■ Exercise directions ■
Whenever a line in the entries below contains "else", copy that line.

■ Information ■
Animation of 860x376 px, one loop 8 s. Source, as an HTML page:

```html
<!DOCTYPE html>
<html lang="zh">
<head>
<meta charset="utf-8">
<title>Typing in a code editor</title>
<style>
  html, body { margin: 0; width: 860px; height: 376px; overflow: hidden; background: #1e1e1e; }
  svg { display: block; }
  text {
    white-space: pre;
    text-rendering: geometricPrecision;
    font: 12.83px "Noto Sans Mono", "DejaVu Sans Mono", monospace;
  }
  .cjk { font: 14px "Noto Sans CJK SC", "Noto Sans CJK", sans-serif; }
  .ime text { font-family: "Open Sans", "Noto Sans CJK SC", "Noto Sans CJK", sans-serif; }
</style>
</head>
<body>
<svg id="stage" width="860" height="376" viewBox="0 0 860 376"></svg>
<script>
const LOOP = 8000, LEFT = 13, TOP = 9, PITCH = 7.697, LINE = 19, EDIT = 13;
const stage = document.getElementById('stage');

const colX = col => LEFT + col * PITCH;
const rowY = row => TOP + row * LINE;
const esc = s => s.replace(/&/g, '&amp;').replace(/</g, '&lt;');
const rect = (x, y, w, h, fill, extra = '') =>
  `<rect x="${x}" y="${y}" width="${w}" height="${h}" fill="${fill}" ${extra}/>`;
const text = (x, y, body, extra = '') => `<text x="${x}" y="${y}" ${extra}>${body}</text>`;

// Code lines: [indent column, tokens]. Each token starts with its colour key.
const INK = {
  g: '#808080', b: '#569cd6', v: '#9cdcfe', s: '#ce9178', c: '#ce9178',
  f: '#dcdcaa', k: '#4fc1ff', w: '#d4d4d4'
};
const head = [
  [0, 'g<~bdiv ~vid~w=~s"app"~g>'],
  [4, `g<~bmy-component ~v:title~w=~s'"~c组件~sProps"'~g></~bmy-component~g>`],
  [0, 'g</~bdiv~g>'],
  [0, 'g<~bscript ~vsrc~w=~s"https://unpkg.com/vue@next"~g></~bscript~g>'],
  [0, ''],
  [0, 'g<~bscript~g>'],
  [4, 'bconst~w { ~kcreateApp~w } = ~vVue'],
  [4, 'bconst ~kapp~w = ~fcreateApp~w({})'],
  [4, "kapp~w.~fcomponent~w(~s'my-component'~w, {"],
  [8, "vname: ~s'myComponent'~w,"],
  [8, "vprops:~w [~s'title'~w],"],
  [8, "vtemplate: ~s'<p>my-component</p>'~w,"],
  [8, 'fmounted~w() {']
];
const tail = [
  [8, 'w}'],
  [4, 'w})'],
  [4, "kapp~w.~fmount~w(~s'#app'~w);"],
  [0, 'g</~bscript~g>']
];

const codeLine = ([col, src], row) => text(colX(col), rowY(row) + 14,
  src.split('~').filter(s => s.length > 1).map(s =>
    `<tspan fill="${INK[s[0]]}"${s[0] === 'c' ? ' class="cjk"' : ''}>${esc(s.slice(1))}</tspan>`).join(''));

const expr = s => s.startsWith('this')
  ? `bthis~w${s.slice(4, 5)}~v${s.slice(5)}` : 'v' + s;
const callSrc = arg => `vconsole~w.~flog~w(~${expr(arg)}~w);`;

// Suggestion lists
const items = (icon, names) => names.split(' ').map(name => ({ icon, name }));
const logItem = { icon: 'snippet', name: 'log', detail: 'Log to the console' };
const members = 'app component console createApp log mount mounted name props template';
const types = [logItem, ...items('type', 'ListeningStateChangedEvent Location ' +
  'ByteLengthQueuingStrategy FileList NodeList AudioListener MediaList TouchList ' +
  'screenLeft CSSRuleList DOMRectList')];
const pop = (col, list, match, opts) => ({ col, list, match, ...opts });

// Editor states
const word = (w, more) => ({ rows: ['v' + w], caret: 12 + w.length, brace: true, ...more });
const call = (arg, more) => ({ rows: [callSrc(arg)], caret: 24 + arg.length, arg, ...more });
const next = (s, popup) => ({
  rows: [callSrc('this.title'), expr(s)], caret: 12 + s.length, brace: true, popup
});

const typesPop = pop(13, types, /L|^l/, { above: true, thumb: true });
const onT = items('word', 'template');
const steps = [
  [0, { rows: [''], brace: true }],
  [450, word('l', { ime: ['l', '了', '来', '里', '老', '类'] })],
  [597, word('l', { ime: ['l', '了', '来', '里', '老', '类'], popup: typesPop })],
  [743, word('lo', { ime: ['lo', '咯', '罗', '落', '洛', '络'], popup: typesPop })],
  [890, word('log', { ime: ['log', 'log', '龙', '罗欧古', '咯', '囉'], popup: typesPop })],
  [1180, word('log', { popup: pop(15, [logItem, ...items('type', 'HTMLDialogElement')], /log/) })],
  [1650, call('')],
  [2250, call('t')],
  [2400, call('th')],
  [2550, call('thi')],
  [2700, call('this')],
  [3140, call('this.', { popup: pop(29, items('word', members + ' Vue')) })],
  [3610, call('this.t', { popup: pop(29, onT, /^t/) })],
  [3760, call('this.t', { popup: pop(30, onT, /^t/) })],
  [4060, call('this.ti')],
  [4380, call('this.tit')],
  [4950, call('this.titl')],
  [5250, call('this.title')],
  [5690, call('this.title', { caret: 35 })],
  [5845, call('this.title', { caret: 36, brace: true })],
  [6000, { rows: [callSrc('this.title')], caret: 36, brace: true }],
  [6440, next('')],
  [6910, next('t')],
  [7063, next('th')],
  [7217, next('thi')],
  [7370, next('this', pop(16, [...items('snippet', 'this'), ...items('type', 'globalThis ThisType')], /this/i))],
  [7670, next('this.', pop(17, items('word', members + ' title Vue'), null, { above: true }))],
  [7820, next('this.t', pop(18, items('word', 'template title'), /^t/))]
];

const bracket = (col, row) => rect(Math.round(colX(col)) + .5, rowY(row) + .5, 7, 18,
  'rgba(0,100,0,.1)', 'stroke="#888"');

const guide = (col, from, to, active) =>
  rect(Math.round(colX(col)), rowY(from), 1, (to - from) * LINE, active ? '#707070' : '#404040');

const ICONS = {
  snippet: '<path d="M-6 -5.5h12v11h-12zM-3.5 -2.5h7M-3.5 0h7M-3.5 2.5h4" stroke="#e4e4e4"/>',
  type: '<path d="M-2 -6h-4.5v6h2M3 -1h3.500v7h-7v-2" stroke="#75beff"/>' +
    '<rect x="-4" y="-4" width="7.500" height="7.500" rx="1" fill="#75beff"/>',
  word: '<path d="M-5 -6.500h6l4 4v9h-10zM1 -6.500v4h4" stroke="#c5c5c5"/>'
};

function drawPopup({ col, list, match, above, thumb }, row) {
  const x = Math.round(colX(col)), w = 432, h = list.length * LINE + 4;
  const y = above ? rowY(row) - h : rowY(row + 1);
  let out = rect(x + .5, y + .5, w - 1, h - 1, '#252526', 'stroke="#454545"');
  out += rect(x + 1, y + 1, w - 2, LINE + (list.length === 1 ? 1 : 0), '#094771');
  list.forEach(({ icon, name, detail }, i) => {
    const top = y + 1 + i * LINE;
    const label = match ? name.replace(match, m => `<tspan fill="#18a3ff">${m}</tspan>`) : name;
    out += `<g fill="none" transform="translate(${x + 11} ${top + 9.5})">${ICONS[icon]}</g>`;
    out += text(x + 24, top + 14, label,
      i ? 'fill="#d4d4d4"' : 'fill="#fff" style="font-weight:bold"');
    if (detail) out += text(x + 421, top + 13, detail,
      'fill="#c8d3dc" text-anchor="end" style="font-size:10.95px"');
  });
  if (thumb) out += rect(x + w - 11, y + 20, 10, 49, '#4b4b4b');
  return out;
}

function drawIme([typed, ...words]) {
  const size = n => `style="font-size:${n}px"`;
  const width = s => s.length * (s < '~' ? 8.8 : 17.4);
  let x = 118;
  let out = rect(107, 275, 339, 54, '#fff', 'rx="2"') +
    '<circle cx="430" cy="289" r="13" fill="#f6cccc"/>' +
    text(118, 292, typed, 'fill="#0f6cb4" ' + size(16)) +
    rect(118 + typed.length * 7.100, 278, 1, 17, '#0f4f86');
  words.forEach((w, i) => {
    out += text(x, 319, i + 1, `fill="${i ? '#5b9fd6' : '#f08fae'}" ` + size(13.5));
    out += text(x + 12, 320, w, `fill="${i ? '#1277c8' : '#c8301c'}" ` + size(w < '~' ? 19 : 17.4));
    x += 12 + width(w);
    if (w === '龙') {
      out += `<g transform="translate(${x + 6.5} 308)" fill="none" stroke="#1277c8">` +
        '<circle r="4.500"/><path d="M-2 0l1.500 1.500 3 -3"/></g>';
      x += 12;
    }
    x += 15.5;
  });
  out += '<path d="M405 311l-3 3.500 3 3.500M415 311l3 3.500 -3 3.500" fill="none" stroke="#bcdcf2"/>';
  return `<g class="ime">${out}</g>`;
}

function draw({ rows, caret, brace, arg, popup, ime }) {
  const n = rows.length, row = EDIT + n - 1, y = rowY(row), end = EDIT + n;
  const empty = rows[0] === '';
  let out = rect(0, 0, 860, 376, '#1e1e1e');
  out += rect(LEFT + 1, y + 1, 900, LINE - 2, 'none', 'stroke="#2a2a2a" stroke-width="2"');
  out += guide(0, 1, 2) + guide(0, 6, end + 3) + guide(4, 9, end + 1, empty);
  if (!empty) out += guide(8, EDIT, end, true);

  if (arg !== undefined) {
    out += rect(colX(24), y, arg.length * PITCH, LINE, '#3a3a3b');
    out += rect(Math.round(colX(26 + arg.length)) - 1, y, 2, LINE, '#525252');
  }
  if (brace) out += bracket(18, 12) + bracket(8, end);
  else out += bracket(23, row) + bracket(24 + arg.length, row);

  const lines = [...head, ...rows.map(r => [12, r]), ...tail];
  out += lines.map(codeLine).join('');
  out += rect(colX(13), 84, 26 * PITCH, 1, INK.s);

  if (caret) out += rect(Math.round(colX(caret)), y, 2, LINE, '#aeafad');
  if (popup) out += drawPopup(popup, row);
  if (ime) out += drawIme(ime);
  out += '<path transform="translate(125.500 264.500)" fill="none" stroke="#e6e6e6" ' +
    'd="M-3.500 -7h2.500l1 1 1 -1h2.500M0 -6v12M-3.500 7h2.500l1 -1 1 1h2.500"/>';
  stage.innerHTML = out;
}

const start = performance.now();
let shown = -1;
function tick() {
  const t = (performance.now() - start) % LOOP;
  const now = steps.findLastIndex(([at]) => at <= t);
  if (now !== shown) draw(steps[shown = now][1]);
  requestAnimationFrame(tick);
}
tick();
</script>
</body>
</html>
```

==

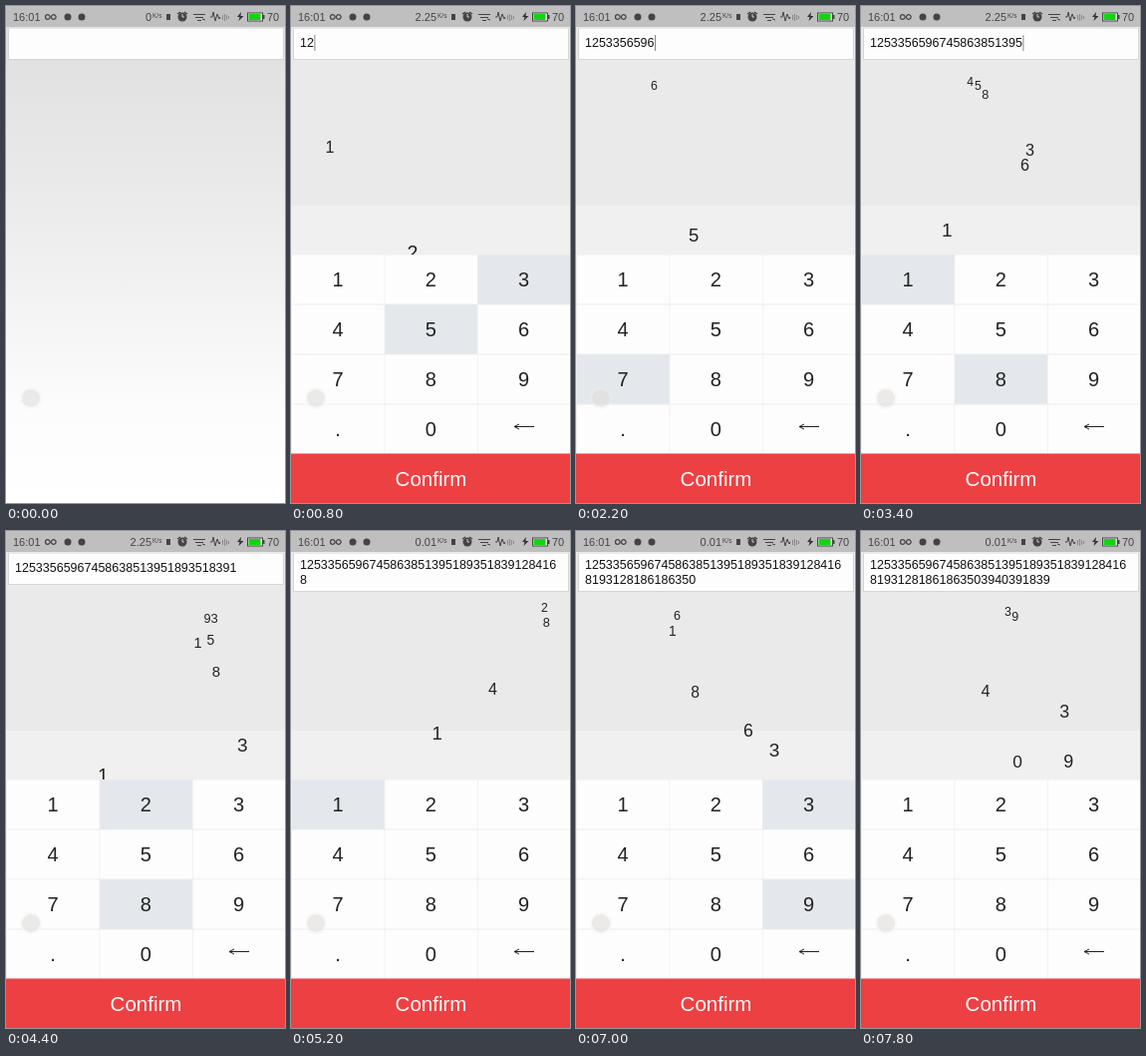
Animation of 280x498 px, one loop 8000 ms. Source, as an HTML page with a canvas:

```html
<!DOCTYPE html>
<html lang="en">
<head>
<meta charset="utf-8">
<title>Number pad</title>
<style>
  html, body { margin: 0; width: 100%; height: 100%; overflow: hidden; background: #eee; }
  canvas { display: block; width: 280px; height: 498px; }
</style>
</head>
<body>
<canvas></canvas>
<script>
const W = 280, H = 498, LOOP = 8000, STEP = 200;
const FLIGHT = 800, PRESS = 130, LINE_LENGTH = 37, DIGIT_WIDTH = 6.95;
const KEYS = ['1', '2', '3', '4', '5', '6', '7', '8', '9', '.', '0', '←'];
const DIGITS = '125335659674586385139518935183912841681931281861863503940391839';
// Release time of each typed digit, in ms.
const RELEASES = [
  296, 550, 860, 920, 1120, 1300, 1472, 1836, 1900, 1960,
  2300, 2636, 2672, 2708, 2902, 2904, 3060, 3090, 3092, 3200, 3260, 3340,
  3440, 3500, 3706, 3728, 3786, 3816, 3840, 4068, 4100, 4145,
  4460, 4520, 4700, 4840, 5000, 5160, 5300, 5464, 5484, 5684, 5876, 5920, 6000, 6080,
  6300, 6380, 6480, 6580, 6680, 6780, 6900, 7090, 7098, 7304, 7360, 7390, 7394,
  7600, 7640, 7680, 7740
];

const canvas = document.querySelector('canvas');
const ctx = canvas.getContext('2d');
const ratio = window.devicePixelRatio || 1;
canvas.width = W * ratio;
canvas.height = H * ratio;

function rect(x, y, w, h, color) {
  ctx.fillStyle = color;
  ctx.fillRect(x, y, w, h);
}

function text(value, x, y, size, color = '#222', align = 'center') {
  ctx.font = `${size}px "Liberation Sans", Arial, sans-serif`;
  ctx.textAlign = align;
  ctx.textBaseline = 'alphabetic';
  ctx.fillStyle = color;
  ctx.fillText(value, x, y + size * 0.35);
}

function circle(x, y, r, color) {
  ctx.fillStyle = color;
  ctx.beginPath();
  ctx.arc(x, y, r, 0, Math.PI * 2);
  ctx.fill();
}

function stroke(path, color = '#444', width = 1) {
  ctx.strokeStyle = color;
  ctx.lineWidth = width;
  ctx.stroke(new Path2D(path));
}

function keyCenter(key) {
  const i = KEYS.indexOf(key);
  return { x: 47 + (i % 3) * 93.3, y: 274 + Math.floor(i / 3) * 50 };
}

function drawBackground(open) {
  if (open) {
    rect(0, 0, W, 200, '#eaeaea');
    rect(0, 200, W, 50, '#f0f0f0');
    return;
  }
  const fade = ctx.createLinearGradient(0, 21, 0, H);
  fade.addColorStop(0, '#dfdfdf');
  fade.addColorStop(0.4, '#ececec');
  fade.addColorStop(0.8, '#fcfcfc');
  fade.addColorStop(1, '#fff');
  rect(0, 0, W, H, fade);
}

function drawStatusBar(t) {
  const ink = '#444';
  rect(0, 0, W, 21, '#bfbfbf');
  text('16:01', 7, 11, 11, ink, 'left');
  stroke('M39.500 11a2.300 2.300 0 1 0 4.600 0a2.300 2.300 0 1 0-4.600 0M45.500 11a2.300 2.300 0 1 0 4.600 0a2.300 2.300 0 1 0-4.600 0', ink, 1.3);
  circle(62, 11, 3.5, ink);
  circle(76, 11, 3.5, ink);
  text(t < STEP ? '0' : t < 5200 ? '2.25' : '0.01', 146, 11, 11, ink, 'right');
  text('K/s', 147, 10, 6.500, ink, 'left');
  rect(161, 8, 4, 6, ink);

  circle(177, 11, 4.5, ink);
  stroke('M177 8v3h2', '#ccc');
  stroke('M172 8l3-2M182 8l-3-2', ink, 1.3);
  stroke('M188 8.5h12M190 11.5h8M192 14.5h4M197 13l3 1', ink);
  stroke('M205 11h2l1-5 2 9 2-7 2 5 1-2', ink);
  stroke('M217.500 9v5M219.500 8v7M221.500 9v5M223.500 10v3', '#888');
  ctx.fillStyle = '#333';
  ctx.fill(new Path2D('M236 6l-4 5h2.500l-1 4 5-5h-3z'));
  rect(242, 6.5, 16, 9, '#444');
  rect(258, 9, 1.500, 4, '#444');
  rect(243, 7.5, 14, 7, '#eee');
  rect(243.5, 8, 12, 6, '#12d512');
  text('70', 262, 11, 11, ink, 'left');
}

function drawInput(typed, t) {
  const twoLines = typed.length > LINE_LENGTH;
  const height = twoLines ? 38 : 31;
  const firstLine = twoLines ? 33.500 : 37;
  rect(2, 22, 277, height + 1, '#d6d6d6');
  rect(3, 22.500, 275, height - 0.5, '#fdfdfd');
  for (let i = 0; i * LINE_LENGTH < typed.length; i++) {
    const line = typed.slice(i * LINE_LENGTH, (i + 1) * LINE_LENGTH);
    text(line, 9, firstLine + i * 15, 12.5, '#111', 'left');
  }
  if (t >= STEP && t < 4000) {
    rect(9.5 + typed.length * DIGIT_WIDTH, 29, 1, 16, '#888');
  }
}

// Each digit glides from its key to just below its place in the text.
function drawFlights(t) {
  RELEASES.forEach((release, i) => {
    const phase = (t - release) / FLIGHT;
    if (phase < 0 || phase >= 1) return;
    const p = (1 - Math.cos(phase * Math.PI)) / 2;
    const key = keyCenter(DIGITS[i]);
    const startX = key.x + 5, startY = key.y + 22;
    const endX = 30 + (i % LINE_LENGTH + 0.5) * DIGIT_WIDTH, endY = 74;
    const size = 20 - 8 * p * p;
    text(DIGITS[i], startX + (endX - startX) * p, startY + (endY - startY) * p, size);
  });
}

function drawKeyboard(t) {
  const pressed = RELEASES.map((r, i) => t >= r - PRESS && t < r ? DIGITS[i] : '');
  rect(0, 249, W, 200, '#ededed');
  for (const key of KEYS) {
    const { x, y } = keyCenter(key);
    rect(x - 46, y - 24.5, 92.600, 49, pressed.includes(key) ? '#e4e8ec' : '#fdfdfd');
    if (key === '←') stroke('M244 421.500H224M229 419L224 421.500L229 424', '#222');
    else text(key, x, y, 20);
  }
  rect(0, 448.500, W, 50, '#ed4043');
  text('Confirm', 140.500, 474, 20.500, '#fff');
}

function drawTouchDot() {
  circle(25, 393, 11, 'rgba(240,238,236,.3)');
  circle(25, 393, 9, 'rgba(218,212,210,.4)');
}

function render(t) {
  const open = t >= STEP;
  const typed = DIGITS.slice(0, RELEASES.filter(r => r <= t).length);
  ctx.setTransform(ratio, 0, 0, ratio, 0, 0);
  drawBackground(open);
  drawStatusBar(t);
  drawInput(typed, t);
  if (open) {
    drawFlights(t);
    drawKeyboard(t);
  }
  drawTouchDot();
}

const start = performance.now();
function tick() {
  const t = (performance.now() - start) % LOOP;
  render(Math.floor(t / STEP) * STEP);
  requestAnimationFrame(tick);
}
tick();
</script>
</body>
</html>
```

...

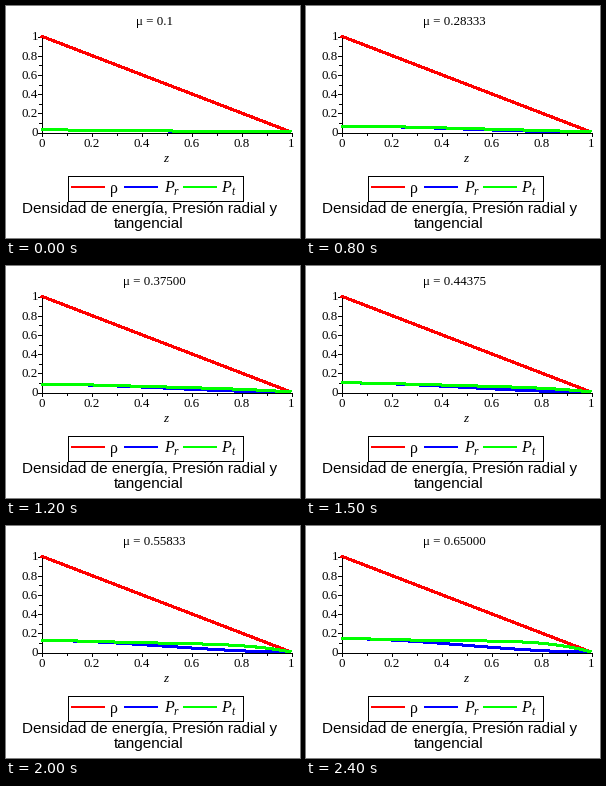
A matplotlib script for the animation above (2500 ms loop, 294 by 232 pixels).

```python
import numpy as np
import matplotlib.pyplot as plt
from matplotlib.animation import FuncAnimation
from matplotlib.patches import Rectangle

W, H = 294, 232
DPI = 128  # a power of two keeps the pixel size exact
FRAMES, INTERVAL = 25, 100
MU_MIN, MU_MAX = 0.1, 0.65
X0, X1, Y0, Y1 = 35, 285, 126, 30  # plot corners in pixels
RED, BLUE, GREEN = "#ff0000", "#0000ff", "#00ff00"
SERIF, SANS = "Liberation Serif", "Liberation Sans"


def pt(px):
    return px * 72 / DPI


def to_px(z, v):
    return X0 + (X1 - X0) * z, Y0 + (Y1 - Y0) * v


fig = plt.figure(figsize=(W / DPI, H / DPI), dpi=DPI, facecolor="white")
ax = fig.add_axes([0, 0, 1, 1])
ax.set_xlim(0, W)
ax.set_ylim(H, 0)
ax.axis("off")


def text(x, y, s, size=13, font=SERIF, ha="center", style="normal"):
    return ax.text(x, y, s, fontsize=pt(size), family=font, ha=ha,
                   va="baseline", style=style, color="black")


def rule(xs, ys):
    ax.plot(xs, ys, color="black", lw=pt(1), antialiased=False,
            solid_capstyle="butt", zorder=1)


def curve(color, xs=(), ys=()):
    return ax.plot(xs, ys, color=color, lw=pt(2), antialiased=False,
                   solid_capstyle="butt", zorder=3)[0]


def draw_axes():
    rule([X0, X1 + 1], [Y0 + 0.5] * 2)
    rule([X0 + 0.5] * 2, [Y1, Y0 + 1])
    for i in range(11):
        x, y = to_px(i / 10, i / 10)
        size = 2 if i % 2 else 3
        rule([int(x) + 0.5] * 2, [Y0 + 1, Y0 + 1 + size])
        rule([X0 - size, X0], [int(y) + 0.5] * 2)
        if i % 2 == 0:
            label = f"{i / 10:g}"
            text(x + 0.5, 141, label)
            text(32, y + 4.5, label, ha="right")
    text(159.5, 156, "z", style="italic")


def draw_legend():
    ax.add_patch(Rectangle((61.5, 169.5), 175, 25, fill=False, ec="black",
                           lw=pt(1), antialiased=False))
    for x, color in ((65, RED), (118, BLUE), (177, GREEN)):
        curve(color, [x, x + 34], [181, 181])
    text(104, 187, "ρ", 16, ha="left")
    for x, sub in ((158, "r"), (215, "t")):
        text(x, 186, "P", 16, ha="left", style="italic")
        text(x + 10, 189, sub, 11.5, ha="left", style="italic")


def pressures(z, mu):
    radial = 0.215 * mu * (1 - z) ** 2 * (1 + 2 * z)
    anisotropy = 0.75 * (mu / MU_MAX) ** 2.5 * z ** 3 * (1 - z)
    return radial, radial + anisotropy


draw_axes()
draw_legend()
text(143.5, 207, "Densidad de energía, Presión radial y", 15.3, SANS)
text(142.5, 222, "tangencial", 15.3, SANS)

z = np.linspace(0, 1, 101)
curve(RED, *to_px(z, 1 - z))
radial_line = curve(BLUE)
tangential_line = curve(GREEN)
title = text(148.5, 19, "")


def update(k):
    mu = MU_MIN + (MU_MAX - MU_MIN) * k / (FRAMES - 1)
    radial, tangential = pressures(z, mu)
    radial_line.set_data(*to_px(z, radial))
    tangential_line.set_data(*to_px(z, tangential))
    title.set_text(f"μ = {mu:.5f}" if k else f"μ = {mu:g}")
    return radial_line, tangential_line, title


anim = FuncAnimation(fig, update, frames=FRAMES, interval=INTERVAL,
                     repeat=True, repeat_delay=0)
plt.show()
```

■ Reply to the task ■
  else out += bracket(23, row) + bracket(24 + arg.length, row);
    else text(key, x, y, 20);
        size = 2 if i % 2 else 3
    title.set_text(f"μ = {mu:.5f}" if k else f"μ = {mu:g}")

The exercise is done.